● Collected data
################
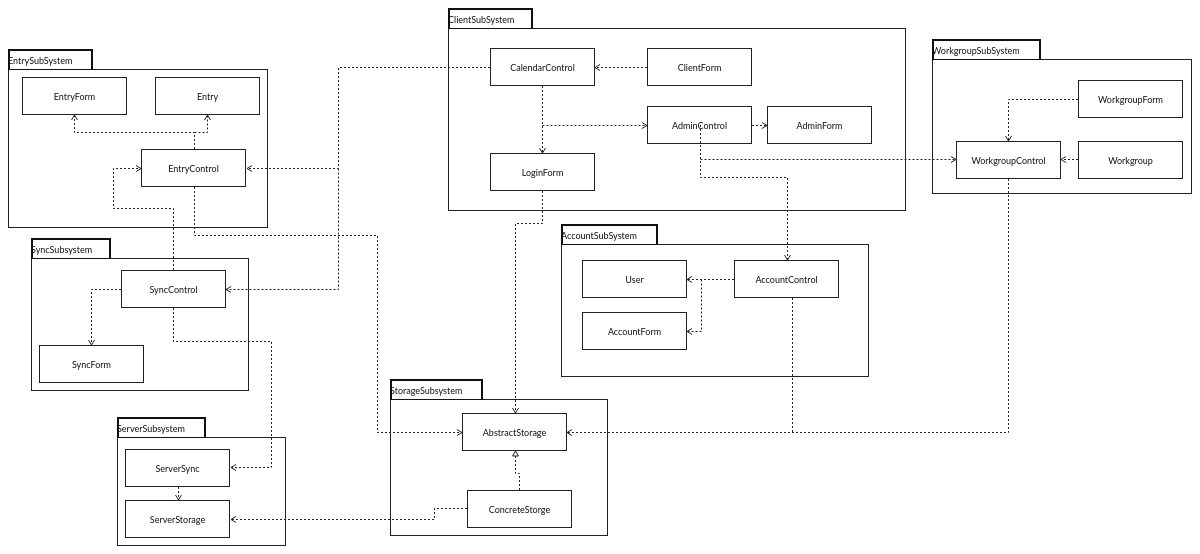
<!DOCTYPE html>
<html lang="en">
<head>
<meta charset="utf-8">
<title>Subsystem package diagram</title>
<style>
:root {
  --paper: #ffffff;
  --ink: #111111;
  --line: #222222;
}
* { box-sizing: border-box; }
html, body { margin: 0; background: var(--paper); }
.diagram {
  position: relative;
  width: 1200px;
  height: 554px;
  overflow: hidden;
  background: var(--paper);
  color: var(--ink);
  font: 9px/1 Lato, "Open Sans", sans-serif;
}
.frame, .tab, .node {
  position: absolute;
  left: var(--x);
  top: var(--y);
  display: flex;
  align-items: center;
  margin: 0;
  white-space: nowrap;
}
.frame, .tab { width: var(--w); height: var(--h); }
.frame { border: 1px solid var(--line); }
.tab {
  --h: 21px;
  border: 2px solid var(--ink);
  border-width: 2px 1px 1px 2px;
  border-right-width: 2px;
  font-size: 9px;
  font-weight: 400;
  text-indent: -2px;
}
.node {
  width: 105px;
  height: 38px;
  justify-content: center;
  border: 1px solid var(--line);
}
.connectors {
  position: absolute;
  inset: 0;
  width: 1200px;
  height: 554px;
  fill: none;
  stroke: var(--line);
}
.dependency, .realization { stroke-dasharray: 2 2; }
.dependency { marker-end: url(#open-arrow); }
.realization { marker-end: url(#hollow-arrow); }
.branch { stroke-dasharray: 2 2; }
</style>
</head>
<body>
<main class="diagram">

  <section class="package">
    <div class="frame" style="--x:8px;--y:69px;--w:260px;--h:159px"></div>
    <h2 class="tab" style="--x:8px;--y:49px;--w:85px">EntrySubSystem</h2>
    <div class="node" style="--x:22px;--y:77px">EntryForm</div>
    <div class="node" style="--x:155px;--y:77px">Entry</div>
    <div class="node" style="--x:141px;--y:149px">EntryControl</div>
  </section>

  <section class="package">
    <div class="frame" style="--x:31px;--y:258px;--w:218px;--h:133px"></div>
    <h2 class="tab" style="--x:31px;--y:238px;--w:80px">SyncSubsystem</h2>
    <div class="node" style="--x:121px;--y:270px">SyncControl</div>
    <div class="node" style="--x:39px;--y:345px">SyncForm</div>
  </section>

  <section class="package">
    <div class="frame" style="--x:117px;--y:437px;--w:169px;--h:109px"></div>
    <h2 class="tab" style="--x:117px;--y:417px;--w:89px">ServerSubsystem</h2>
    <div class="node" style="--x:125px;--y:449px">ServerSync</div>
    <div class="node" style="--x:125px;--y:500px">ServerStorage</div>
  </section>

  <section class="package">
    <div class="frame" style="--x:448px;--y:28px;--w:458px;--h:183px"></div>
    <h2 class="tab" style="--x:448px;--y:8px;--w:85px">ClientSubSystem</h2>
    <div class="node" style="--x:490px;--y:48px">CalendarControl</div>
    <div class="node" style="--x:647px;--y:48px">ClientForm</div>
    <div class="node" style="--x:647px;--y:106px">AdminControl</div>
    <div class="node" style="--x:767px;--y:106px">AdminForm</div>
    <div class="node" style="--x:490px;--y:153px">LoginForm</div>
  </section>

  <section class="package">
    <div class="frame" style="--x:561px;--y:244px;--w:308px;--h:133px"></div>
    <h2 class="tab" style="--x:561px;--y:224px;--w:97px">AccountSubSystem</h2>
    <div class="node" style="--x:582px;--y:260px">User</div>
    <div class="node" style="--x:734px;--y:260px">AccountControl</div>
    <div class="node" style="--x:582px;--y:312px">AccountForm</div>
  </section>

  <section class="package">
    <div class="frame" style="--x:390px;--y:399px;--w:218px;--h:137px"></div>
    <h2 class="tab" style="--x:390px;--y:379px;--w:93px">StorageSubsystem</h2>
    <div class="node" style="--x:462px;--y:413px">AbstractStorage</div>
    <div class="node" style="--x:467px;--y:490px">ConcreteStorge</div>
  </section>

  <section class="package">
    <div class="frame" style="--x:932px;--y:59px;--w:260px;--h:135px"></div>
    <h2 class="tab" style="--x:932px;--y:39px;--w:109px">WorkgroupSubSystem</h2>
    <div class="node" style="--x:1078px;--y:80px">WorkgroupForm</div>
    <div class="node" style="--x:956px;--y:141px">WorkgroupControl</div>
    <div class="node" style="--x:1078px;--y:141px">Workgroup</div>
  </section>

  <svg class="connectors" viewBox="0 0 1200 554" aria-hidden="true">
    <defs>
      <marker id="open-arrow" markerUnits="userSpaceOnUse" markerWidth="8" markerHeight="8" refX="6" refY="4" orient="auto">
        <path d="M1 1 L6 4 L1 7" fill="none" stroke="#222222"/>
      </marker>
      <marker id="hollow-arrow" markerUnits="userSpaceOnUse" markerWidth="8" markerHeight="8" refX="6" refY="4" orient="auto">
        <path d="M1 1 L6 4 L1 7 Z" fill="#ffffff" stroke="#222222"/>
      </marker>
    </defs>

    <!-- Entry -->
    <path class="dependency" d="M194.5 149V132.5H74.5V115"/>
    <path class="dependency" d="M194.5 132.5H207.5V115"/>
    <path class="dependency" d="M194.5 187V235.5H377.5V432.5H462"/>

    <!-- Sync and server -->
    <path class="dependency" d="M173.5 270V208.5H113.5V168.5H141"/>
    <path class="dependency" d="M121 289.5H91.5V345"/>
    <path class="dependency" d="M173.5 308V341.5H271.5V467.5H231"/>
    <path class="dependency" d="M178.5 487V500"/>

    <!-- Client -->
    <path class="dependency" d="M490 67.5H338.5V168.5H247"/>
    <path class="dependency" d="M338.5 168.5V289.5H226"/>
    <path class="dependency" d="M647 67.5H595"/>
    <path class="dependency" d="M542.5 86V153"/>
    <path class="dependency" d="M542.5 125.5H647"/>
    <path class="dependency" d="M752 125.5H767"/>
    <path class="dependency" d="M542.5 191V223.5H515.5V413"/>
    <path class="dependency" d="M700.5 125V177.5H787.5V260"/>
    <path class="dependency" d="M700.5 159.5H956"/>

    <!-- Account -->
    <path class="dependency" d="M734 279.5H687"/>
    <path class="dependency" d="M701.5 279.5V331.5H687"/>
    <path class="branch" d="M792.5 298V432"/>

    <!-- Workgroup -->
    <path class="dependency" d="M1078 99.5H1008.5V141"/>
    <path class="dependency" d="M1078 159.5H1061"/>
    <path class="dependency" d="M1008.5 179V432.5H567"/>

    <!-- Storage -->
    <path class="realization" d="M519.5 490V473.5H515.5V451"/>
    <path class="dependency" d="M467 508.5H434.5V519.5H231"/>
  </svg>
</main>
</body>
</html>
################
A complete answer lists each line of the data that holds the word "stroke".

● OUTPUT
  stroke: var(--line);
.dependency, .realization { stroke-dasharray: 2 2; }
.branch { stroke-dasharray: 2 2; }
        <path d="M1 1 L6 4 L1 7" fill="none" stroke="#222222"/>
        <path d="M1 1 L6 4 L1 7 Z" fill="#ffffff" stroke="#222222"/>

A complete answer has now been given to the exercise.